Clarity relative to Barrick Gaming Corporation and its operation of four downtown Las Vegas properties is expected on Wednesday when the Nevada Gaming Control Board and the Nevada Gaming Commission hold back-to-back meetings to act on a move by a lender, described as a landlord, to inject more cash into the operation.
Initially, according to press reports, the meetings were being held to consider an application by Tamares Group, identified as a Barrick property landlord, to participate in the casino operations.
However, Monday, a press release from Tamares Group, that described itself as an international privately owned investment company, said that it had "signed a purchase and sale agreement whereby Tamares, or its designated appointee, will acquire 100% of the Barrick Gaming Corporation subsidiaries which currently lease the Plaza, Las Vegas Club, Western and Gold Spike casinos in Las -Vegas."

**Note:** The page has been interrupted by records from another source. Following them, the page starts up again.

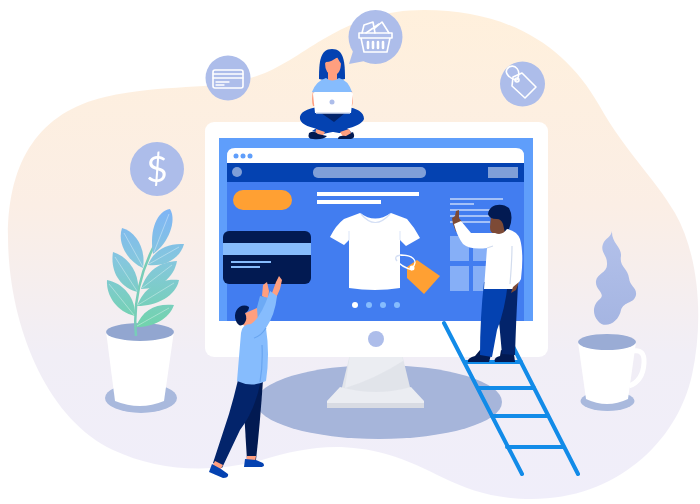
<!DOCTYPE html>
<html lang="en">
<head>
<meta charset="utf-8">
<title>Online shopping illustration</title>
<style>
:root {
  --white: #ffffff;
  --periwinkle: #adbdea;
  --shade: #a9b9dd;
  --screen: #5f9efb;
  --page: #427df0;
  --royal: #0442b1;
  --navy: #03246b;
  --ink: #021a52;
  --sky: #86bcfd;
  --orange: #ffa033;
  --skin: #ff9f7f;
  --dark-skin: #7d4a36;
  --ladder: #128be8;
  --stand: #ebedf2;
}
html, body { margin: 0; background: var(--white); overflow: hidden; }
svg { display: block; width: 700px; height: 504px; }
.white { fill: var(--white); }
.periwinkle { fill: var(--periwinkle); }
.shade { fill: var(--shade); }
.royal { fill: var(--royal); }
.navy { fill: var(--navy); }
.ink { fill: var(--ink); }
.sky { fill: var(--sky); }
.skin { fill: var(--skin); }
.dark-skin { fill: var(--dark-skin); }
.orange { fill: var(--orange); }
.icon-line { fill: none; stroke: var(--white); stroke-width: 1.6; stroke-linecap: round; stroke-linejoin: round; }
.dollar { font: 400 37px Lato, "Open Sans", sans-serif; fill: var(--white); text-anchor: middle; }
.rail { fill: none; stroke: var(--ladder); stroke-width: 4; stroke-linecap: round; }
</style>
</head>
<body>
<svg viewBox="0 0 700 504" role="img" aria-label="People building an online clothing shop on a large computer monitor">
  <defs>
    <linearGradient id="backdrop-fill" x1="0" y1="0" x2="0" y2="1">
      <stop offset="0" stop-color="#fff0dc"/>
      <stop offset=".4" stop-color="#fbeee5"/>
      <stop offset=".7" stop-color="#f1eef6"/>
      <stop offset="1" stop-color="#f0eefa"/>
    </linearGradient>
    <linearGradient id="leaf-fill" gradientUnits="userSpaceOnUse" x1="0" y1="210" x2="0" y2="325">
      <stop offset="0" stop-color="#7fb5f5"/>
      <stop offset=".45" stop-color="#85c7dd"/>
      <stop offset="1" stop-color="#72d3ad"/>
    </linearGradient>
    <linearGradient id="pot-fill" x1="0" y1="0" x2="0" y2="1">
      <stop offset="0" stop-color="#fff"/>
      <stop offset="1" stop-color="#f8f8fc"/>
    </linearGradient>
    <linearGradient id="smoke-fill" x1="0" y1="0" x2="0" y2="1">
      <stop offset="0" stop-color="#b3c1ea"/>
      <stop offset="1" stop-color="#a5b5e2"/>
    </linearGradient>
    <rect id="tile" width="19" height="25" fill="#86aff7"/>
  </defs>

  <path id="backdrop" fill="url(#backdrop-fill)" d="M8 236C8 160 40 112 105 97C170 82 215 93 265 73C310 54 345 10 424 10C510 10 566 47 599 105C626 153 654 177 675 213C699 255 704 320 692 375C677 443 615 499 532 499C462 499 437 468 386 454C338 441 302 448 262 460C210 474 158 471 113 450C45 418 8 322 8 236Z"/>

  <g id="ground-shadows">
    <ellipse cx="379" cy="402" rx="123" ry="37" fill="#a6b5da"/>
    <ellipse class="shade" cx="141" cy="398" rx="36" ry="15"/>
    <ellipse class="shade" cx="607.500" cy="401" rx="27" ry="10"/>
  </g>

  <g id="monitor">
    <path fill="#e1e4ea" d="M350 354H402L414 404H338Z"/>
    <path fill="var(--stand)" d="M350 354H402L403 361Q375 379 345 388Z"/>
    <path fill="var(--stand)" d="M340 387Q376 397 411 387L424 401V408H327V401Z"/>
    <path fill="#d8dbe3" d="M327 403H424V408H327Z"/>
    <rect class="white" x="205" y="122" width="343" height="235" rx="9"/>
    <rect x="219" y="138" width="314" height="183" fill="var(--screen)"/>
    <circle class="periwinkle" cx="376" cy="339" r="8"/>
  </g>

  <g id="shop-page">
    <rect x="227" y="170" width="297" height="151" fill="var(--page)"/>
    <path class="white" d="M227 164V156Q227 148 235 148H516Q524 148 524 156V164Z"/>
    <g fill="var(--screen)"><circle cx="236" cy="156" r="2.500"/><circle cx="243" cy="156" r="2.500"/><circle cx="250" cy="156" r="2.500"/></g>
    <rect class="royal" x="227" y="163" width="297" height="19"/>
    <circle cx="237" cy="172" r="5" fill="#7f9fd8"/>
    <rect x="313" y="167" width="113" height="11" rx="5" fill="#7f9fd8"/>
    <rect x="488" y="167" width="30" height="11" fill="#7f9fd8"/>
    <rect class="orange" x="233" y="190" width="59" height="20" rx="10"/>
    <rect class="white" x="317" y="192" width="102" height="4"/>
    <rect class="white" x="317" y="200" width="64" height="4"/>
    <path d="M450 199H503M450 204H474M450 210H503M450 216H503M450 222H490" stroke="#c5d8fc" stroke-width="1.500"/>
    <use href="#tile" x="450" y="236"/><use href="#tile" x="473" y="236"/>
    <use href="#tile" x="450" y="266"/><use href="#tile" x="473" y="266"/>
    <g fill="#86bcfd"><circle class="white" cx="355" cy="305" r="3"/><circle cx="369" cy="305" r="3"/><circle cx="383" cy="305" r="3"/><circle cx="397" cy="305" r="3"/></g>
  </g>

  <g id="t-shirt">
    <path class="white" d="M360 213Q375 224 391 213L407 219Q415 228 420 238L406 246L400 240V288Q375 292 349 288V240L344 245L330 237Q336 225 344 219Z"/>
    <path d="M361 214Q375 231 390 214" fill="none" stroke="#d4dff5" stroke-width="1.200"/>
    <path d="M400 240V231M349 240V231" stroke="#dbe5f8" stroke-width="1"/>
  </g>
  <g id="price-tag">
    <path class="orange" d="M407 267L417 260L440 276L424 294L407 278Z"/>
    <circle class="white" cx="412" cy="268" r="2.500"/>
    <path d="M412 268C420 260 411 255 401 255C391 256 397 265 412 270" fill="none" stroke="#fff" stroke-width="1.300"/>
    <path d="M401 255Q393 256 397 261" fill="none" stroke="#d4dff5" stroke-width="1.300"/>
  </g>

  <g id="payment-card">
    <rect class="ink" x="223" y="231" width="88" height="53" rx="6"/>
    <rect class="sky" x="223" y="243" width="88" height="12"/>
    <path d="M231 262H271M231 267H260" stroke="#86bcfd" stroke-width="2"/>
  </g>

  <g id="icon-bubbles">
    <g id="bubble-basket">
      <path class="periwinkle" d="M354 48L349 64L370 60Z"/>
      <circle class="periwinkle" cx="375.500" cy="37" r="27"/>
      <g class="icon-line">
        <path d="M359 33H392V38H359ZM361 38L364 52H387L390 38"/>
        <path d="M368 42V48M373 42V48M378 42V48M383 42V48" stroke-width="2.600"/>
        <path d="M362 33L364 25L373 22L375 33M375 28L382 22L389 33M366 33L379 24"/>
      </g>
    </g>
    <g id="bubble-card">
      <circle class="periwinkle" cx="228" cy="78" r="22.500"/>
      <g class="icon-line"><rect x="213" y="70" width="30" height="18" rx="2"/><path d="M213 74H243M213 78H243M216 82H229M216 85H224" stroke-width="1.300"/></g>
    </g>
    <g id="bubble-dollar">
      <circle class="periwinkle" cx="157" cy="169" r="27"/>
      <text class="dollar" x="157" y="182">$</text>
    </g>
    <g id="bubble-tag">
      <circle class="periwinkle" cx="522.500" cy="84" r="22.500"/>
      <g class="icon-line"><path d="M513 77L522 73L536 87L525 98L512 86Z"/><circle cx="517" cy="80" r="2"/><path d="M517 80C522 70 515 64 509 67C503 71 508 78 516 80"/></g>
    </g>
  </g>

  <g id="woman-with-laptop">
    <path class="royal" d="M319 79C319 62 320 49 332 49C344 49 345 62 345 79Q333 83 319 79Z"/>
    <path class="skin" d="M328 70H337V80Q332 85 328 80Z"/>
    <path class="skin" d="M325 59Q333 60 339 57L341 62Q341 75 333 75Q325 74 325 63Z"/>
    <path class="royal" d="M324 65Q323 52 333 52Q341 53 342 65Q339 61 337 57Q332 62 326 62Z"/>
    <path class="skin" d="M313 91H319L321 106H313Q311 100 313 91ZM347 91H352Q354 101 352 106H345Z"/>
    <path class="sky" d="M326 78Q332 83 339 78Q348 80 352 92L346 94V112H319V94L312 92Q316 81 326 78Z"/>
    <path class="royal" d="M320 107C306 108 299 113 300 119C302 127 317 129 339 133L352 133L345 126L331 121L320 126L312 131L323 134C342 130 361 127 364 119C364 112 357 108 346 107Z"/>
    <path class="navy" d="M321 113L345 113L334 122Z"/>
    <path class="skin" d="M316 129L325 132L322 137L315 135ZM340 132L349 129L352 135L344 138Z"/>
    <path class="ink" d="M309 133Q314 130 318 134L327 136Q323 140 313 139Q307 139 309 133ZM353 132Q356 138 351 139H338Q338 135 346 136Z"/>
    <path class="white" d="M315 92H351Q353 92 353 94L351 113H315L313 94Q313 92 315 92Z"/>
    <path d="M316 113H350" stroke="#d3dcef" stroke-width="1.500"/>
    <circle class="periwinkle" cx="332" cy="102" r="2.500"/>
  </g>

  <g id="potted-plant">
    <path class="white" d="M106 331H174L164 401Q140 411 115 401Z" fill="url(#pot-fill)"/>
    <ellipse cx="140" cy="332" rx="34" ry="9" fill="#92a6d0"/>
    <path d="M136 336C133 306 138 276 156 242" fill="none" stroke="#78cdb8" stroke-width="2.500"/>
    <g id="leaves" fill="url(#leaf-fill)">
      <path d="M153 254C149 230 157 211 170 209C177 220 169 243 153 254Z"/>
      <path d="M143 268C127 261 117 243 122 228C137 232 146 250 143 268Z"/>
      <path d="M148 265C154 250 167 243 184 244C180 259 164 267 148 265Z"/>
      <path d="M138 292C119 288 110 270 113 252C129 257 140 274 138 292Z"/>
      <path d="M141 289C147 270 160 262 177 261C174 278 159 289 141 289Z"/>
      <path d="M135 316C117 312 106 296 107 280C123 283 136 298 135 316Z"/>
      <path d="M137 306C144 287 160 278 179 280C176 296 157 306 137 306Z"/>
      <path d="M136 327C142 310 156 303 174 305C169 319 154 327 136 327Z"/>
    </g>
    <g fill="none" stroke="#fff" stroke-width=".7" opacity=".5">
      <path d="M154 252L169 214M143 267L124 233M149 264L179 247M137 291L115 257M142 288L172 265M134 315L109 284M138 305L174 283M137 326L169 308"/>
    </g>
  </g>

  <g id="coffee-cup">
    <path fill="url(#smoke-fill)" d="M612 230C611 243 622 247 621 256C619 267 628 268 629 278C630 287 637 287 636 295C634 304 624 301 621 310C619 322 605 330 598 321C591 313 594 303 600 299C606 293 595 290 596 281C597 273 608 273 607 263C607 255 600 252 603 244C605 238 612 237 612 230Z"/>
    <path d="M633 351Q645 349 644 363Q643 381 629 386" fill="none" stroke="#fff" stroke-width="5"/>
    <path class="white" d="M578 342H636L628 399Q607 409 586 399Z"/>
    <ellipse cx="607" cy="342" rx="29" ry="8" fill="#9aacd5"/>
  </g>

  <g id="ladder">
    <path class="rail" d="M444 323L522 474M501 323L578 474"/>
    <path class="rail" d="M465 362H521M478 388H534M492 416H548M507 447H563"/>
  </g>

  <g id="man-on-ladder">
    <path class="ink" d="M480 350L491 355L489 362H468Q467 358 475 356ZM501 350L514 354L515 362H495Q493 358 500 356Z"/>
    <path class="navy" d="M495 284H518Q516 322 515 355L502 354L498 310Z"/>
    <path class="royal" d="M484 282H508Q505 310 497 330L492 357L480 355Q480 318 484 282Z"/>
    <path class="dark-skin" d="M453 224L452 218L455 216L456 211L459 210V218Q464 223 461 230L456 232Z"/>
    <path class="dark-skin" d="M491 216L506 219L507 239L496 239L495 233Q490 234 490 227Z"/>
    <path class="ink" d="M488 214C489 204 502 202 509 208Q514 217 509 229L505 233L503 224Q501 219 497 219Q489 219 488 214Z"/>
    <path class="white" d="M454 224L461 221L471 233L495 233Q502 236 507 229Q517 231 520 239Q524 253 521 279L515 289H484L487 248Q470 250 463 244Q457 236 454 224Z"/>
    <path d="M512 246Q512 260 510 284M487 248L493 246" fill="none" stroke="#d2dcee" stroke-width="1.200"/>
    <path class="dark-skin" d="M513 287L519 282L516 290L511 293Z"/>
  </g>

  <g id="man-holding-card">
    <path class="skin" d="M262 296L263 285L267 282L269 291L268 299ZM272 293L276 282L279 276L282 280L280 289L276 298Z"/>
    <path fill="#6daaf5" d="M260 296L269 298L266 318L252 326Z"/>
    <path class="skin" d="M243 314L257 308L258 322L250 330L242 324Z"/>
    <path class="ink" d="M236 321C232 311 241 302 249 307Q249 311 245 313Q248 319 244 324Q239 328 236 321Z"/>
    <path class="ink" d="M248 380H263Q260 424 256 460L247 460L244 411Z"/>
    <path class="navy" d="M238 380H261Q255 411 240 430L222 468L213 463L229 414Q234 397 238 380Z"/>
    <path class="sky" d="M270 291L277 296Q275 315 266 328Q270 354 266 381Q252 388 237 381L241 333Q242 324 251 324Q261 318 270 291Z"/>
    <path d="M266 328Q261 336 254 338M262 345Q263 365 260 382" fill="none" stroke="#69a5f0" stroke-width="1.200"/>
    <path class="skin" d="M215 461L223 465L220 470L212 467ZM247 456H256L255 462H246Z"/>
    <path class="royal" d="M212 464L221 469L228 474Q229 478 223 478L209 472ZM245 459L256 460L263 463Q266 467 260 467H244Z"/>
  </g>
</svg>
</body>
</html>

The release went on to say, "The four properties cited are now 100% owned by Tamares following the company’s recent acquisition of Barrick."
The release conceded that "certain aspects of the purchase and sale agreement are subject to regulatory approval" but Steve Crystal, Barrick president and hands-on operator of the four casino properties, said that Wednesday’s regulatory hearings would not deal with the Barrick sale. "The meetings were required in order for Tamares to add more money to the Barrick operation," he explained.
The Tamares Group was founded by a Finn named Schlomo Zabludowicz and is now run by his son, Poju.
Commenting on the Barrick affair, Poju Zabludowicz, chairman and CEO of Tamares Group, said:
"The decision to acquire Barrick’s minority holding in these four casino hotels, and to sign the purchase and sale agreement for the subsidiaries leasing the properties, has been driven by two factors. The primary one is that we remain, as we have since looking first at Las Vegas in 2002, very optimistic about the fantastic growth potential of our property portfolio here. The second is that Barrick’s executives wanted to realize the increased value of their stake in the four properties."